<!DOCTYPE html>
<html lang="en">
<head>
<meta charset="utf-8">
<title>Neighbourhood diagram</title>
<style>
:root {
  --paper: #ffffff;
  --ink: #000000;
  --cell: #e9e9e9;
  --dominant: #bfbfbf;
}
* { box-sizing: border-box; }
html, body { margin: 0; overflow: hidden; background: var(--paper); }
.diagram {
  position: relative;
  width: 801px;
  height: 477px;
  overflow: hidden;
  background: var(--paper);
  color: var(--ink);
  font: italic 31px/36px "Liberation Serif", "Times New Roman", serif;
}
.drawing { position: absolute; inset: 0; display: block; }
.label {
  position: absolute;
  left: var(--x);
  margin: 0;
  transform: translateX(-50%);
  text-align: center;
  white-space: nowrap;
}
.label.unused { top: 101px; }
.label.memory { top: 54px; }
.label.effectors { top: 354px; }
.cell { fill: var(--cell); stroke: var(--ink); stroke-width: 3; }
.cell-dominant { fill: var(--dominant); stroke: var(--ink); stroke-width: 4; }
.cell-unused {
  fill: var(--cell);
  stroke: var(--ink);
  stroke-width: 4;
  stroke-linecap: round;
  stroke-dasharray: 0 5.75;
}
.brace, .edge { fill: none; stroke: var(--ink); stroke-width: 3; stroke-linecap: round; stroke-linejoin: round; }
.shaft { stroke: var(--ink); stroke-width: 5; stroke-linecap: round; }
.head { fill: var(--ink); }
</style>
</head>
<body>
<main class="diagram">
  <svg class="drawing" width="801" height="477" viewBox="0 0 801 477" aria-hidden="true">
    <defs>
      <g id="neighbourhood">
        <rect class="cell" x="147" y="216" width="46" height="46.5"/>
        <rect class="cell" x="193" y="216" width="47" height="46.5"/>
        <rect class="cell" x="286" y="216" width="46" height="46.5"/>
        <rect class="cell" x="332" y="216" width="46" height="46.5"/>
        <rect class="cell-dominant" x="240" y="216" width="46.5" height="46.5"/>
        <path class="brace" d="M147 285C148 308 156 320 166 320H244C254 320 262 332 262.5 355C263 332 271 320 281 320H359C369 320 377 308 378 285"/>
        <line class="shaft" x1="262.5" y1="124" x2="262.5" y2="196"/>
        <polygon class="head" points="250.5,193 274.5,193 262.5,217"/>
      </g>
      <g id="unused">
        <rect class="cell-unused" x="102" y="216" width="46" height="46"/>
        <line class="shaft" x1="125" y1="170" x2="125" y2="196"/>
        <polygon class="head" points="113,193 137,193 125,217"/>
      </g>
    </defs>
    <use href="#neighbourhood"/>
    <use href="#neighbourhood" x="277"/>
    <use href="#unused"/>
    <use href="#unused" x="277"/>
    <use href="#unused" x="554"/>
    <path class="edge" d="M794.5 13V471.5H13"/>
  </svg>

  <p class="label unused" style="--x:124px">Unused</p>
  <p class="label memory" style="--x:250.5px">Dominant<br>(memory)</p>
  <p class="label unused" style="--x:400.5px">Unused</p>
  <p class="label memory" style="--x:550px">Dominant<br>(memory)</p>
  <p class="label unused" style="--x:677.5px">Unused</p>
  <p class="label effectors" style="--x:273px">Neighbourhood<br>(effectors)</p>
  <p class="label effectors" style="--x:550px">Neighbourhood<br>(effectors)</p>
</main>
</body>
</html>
————————
■ **Exercise requirements**
Exactly the lines above from the one with "left: var(--x);" to the one with "var(--dominant); stroke: var(--ink);", both included, are to be quoted; leave the rest out.

■ **Written solution**
  left: var(--x);
  margin: 0;
  transform: translateX(-50%);
  text-align: center;
  white-space: nowrap;
}
.label.unused { top: 101px; }
.label.memory { top: 54px; }
.label.effectors { top: 354px; }
.cell { fill: var(--cell); stroke: var(--ink); stroke-width: 3; }
.cell-dominant { fill: var(--dominant); stroke: var(--ink); stroke-width: 4; }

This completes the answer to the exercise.